Prolonged hyperinsulinemia, as found in these aforementioned metabolic states, is believed to cause endothelia proliferation, capillary narrowing, and microinfarcts (Taylor & MacQueen, 2007).
It is conceivable that [cerebral amyloid angiopathy], which is commonly seen in patients with AD and is associated with parenchymal amyloid, may lead to ischemic vascular events in the brain like [white-matter hyperintensities], microinfarcts, and [microbleeds].
It might be related to microemboli shedding from the vascular plaque and causing microinfarcts, or to decreased blood flow and oxygenation to the brain, Dr.
The most common irreversible dementias are AD, vascular brain injury usually caused by cerebral microinfarcts "mini-strokes", and Lewy body dementia, which produces visual hallucinations, deficits in attention and concentration, and Parkinsonian symptoms.

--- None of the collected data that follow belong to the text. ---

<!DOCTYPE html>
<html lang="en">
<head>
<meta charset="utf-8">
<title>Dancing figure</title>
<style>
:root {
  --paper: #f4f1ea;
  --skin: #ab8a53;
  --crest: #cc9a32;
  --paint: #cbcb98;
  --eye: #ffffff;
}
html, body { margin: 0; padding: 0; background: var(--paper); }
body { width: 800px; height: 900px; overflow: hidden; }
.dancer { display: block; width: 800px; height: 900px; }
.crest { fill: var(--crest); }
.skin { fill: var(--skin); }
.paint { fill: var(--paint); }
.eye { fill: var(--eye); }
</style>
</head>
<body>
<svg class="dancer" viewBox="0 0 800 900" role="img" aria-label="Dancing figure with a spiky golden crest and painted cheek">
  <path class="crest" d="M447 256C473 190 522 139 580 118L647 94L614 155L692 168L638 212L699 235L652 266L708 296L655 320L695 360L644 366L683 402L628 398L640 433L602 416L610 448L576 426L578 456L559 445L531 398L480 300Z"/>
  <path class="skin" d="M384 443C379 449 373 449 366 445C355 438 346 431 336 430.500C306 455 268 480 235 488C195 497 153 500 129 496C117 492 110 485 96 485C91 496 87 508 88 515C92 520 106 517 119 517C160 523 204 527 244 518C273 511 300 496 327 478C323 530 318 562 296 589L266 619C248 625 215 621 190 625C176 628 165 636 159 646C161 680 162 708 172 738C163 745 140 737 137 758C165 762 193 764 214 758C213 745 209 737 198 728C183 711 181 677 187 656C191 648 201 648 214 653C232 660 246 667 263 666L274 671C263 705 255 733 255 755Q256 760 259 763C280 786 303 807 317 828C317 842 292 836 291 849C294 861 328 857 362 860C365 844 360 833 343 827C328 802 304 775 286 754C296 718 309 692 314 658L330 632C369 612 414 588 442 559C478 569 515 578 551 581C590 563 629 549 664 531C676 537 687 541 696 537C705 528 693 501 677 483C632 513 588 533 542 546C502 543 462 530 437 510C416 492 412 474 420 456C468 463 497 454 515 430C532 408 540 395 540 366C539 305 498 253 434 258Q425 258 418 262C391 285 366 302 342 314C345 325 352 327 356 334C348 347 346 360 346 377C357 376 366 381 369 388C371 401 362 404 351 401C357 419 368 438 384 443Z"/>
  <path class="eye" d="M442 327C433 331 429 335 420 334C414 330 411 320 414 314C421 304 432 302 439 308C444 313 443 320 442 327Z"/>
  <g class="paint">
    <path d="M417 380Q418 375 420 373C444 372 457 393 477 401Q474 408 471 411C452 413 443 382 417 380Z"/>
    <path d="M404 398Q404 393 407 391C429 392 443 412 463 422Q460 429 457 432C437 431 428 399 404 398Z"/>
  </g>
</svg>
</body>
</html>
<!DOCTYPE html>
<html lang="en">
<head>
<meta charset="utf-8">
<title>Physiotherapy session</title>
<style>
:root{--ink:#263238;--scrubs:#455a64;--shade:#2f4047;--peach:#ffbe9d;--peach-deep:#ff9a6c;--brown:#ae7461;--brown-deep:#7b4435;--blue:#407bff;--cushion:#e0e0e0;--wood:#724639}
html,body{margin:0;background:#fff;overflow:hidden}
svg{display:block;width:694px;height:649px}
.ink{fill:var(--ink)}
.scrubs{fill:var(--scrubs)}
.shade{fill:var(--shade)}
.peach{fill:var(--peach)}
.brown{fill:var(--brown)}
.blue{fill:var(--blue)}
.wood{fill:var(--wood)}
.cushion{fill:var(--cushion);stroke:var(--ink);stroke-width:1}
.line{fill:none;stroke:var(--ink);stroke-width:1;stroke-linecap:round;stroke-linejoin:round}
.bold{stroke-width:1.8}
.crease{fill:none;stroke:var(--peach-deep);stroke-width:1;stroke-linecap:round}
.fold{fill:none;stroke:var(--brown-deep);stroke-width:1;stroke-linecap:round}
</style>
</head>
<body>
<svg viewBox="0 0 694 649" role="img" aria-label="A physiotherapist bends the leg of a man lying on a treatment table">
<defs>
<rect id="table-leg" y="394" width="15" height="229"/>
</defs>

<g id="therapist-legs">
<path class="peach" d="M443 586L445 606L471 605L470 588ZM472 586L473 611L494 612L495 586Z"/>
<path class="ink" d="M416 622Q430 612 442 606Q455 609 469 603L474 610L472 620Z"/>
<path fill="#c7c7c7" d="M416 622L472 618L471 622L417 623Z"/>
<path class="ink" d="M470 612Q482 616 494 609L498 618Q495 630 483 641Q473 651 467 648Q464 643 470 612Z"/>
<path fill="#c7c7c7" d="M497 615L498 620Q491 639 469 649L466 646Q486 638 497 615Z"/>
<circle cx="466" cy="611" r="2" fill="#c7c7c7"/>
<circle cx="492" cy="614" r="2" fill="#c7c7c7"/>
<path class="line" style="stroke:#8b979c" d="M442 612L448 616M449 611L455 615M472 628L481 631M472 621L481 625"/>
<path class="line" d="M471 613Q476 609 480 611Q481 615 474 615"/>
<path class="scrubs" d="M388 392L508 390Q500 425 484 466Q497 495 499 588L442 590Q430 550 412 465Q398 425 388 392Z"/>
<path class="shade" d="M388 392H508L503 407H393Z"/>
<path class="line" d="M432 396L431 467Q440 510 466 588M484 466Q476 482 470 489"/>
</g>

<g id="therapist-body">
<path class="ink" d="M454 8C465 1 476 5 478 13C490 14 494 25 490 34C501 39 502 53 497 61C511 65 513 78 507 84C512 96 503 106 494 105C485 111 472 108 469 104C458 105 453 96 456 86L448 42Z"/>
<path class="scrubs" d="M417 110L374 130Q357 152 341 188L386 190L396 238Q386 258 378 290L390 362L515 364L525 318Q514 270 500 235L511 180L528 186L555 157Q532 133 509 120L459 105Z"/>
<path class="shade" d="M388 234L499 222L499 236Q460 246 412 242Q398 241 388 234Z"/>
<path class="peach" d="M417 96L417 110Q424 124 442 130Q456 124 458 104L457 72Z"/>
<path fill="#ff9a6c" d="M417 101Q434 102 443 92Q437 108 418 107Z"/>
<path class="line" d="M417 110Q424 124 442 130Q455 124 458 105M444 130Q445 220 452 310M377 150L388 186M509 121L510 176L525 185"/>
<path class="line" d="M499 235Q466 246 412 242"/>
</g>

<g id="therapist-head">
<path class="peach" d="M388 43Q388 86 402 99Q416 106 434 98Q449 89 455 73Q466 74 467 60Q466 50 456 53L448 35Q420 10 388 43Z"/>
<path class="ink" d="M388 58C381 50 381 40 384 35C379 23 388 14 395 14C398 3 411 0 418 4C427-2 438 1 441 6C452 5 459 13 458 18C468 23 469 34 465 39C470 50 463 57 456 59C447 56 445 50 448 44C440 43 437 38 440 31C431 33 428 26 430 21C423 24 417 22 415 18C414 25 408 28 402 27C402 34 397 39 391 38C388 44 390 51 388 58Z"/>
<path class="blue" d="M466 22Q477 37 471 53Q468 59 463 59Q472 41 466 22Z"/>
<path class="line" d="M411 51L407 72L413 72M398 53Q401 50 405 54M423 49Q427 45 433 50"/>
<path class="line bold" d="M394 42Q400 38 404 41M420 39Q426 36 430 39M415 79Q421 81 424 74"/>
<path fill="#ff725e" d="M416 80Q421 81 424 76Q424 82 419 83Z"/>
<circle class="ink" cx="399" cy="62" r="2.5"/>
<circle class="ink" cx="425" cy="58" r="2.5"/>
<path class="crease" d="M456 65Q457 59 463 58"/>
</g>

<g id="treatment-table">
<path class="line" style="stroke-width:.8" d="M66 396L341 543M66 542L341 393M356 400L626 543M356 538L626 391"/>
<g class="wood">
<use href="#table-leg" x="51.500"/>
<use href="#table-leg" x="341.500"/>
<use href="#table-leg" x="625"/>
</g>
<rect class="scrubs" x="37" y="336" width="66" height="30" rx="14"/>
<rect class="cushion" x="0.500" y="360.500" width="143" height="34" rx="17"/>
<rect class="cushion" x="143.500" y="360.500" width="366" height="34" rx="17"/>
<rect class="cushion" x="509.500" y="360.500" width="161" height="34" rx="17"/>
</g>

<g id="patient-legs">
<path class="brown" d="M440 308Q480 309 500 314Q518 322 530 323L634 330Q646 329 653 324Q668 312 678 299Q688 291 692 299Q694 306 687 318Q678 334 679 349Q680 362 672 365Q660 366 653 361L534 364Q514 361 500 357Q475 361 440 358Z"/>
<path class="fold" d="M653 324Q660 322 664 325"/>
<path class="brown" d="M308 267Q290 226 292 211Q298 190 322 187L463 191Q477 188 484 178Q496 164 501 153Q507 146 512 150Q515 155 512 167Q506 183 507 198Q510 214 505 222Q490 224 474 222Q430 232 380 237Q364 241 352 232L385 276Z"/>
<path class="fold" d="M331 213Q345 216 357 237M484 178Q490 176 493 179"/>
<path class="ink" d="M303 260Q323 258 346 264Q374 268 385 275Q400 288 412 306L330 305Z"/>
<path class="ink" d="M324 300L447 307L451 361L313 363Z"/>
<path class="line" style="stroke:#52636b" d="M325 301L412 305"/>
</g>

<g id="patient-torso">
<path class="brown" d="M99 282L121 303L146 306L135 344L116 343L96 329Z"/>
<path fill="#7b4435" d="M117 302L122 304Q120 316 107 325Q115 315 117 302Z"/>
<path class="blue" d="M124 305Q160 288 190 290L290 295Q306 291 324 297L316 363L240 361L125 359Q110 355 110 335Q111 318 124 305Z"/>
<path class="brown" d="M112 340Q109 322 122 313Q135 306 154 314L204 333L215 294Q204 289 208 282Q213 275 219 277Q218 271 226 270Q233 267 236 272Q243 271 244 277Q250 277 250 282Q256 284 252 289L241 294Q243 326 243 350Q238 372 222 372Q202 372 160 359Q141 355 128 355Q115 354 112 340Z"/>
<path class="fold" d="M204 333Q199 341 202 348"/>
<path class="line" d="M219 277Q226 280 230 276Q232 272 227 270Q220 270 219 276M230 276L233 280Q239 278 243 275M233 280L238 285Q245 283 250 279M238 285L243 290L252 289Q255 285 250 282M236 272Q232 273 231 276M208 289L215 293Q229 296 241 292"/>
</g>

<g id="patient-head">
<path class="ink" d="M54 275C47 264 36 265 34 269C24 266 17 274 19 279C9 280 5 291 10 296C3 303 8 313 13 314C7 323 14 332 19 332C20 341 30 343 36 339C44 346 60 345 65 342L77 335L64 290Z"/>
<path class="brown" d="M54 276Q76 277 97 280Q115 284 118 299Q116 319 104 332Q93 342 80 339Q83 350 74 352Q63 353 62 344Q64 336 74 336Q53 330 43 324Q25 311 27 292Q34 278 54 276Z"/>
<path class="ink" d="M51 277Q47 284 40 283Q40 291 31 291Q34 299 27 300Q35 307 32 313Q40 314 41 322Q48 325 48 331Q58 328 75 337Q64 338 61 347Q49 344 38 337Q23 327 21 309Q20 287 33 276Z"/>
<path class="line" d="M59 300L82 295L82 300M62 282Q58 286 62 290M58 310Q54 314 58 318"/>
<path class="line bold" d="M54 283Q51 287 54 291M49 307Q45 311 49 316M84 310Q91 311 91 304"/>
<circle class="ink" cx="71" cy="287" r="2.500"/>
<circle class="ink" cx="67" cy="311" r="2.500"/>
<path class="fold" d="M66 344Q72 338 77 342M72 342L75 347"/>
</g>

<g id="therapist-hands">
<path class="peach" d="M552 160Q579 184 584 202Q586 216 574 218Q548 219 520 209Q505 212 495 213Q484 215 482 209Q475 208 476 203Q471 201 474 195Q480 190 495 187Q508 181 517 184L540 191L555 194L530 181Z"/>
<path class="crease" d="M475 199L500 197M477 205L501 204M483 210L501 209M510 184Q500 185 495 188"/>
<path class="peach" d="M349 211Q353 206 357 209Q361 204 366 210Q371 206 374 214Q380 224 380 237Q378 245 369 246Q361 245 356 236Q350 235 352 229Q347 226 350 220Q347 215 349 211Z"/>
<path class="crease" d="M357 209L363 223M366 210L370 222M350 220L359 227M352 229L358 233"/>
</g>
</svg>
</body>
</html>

Additional mechanisms and risk factors for osteopenia in SCD include delayed puberty and low accrual of peak bone mass, bone microinfarcts resulting from repeated sickle crises, chronic illness with immobilization, and calcium, vitamin D, and other nutritional deficiencies (35), (36).
These included two distinct types of brain lesion: those indicating Alzheimer's disease, and lesions called microinfarcts, usually attributed to tiny, multiple, unrecognized strokes.
The high flow and pressure pulsations in fragile microvasculature and increased energy loss can result in microhemorrhages and microinfarcts in these organs (8, 21, 22).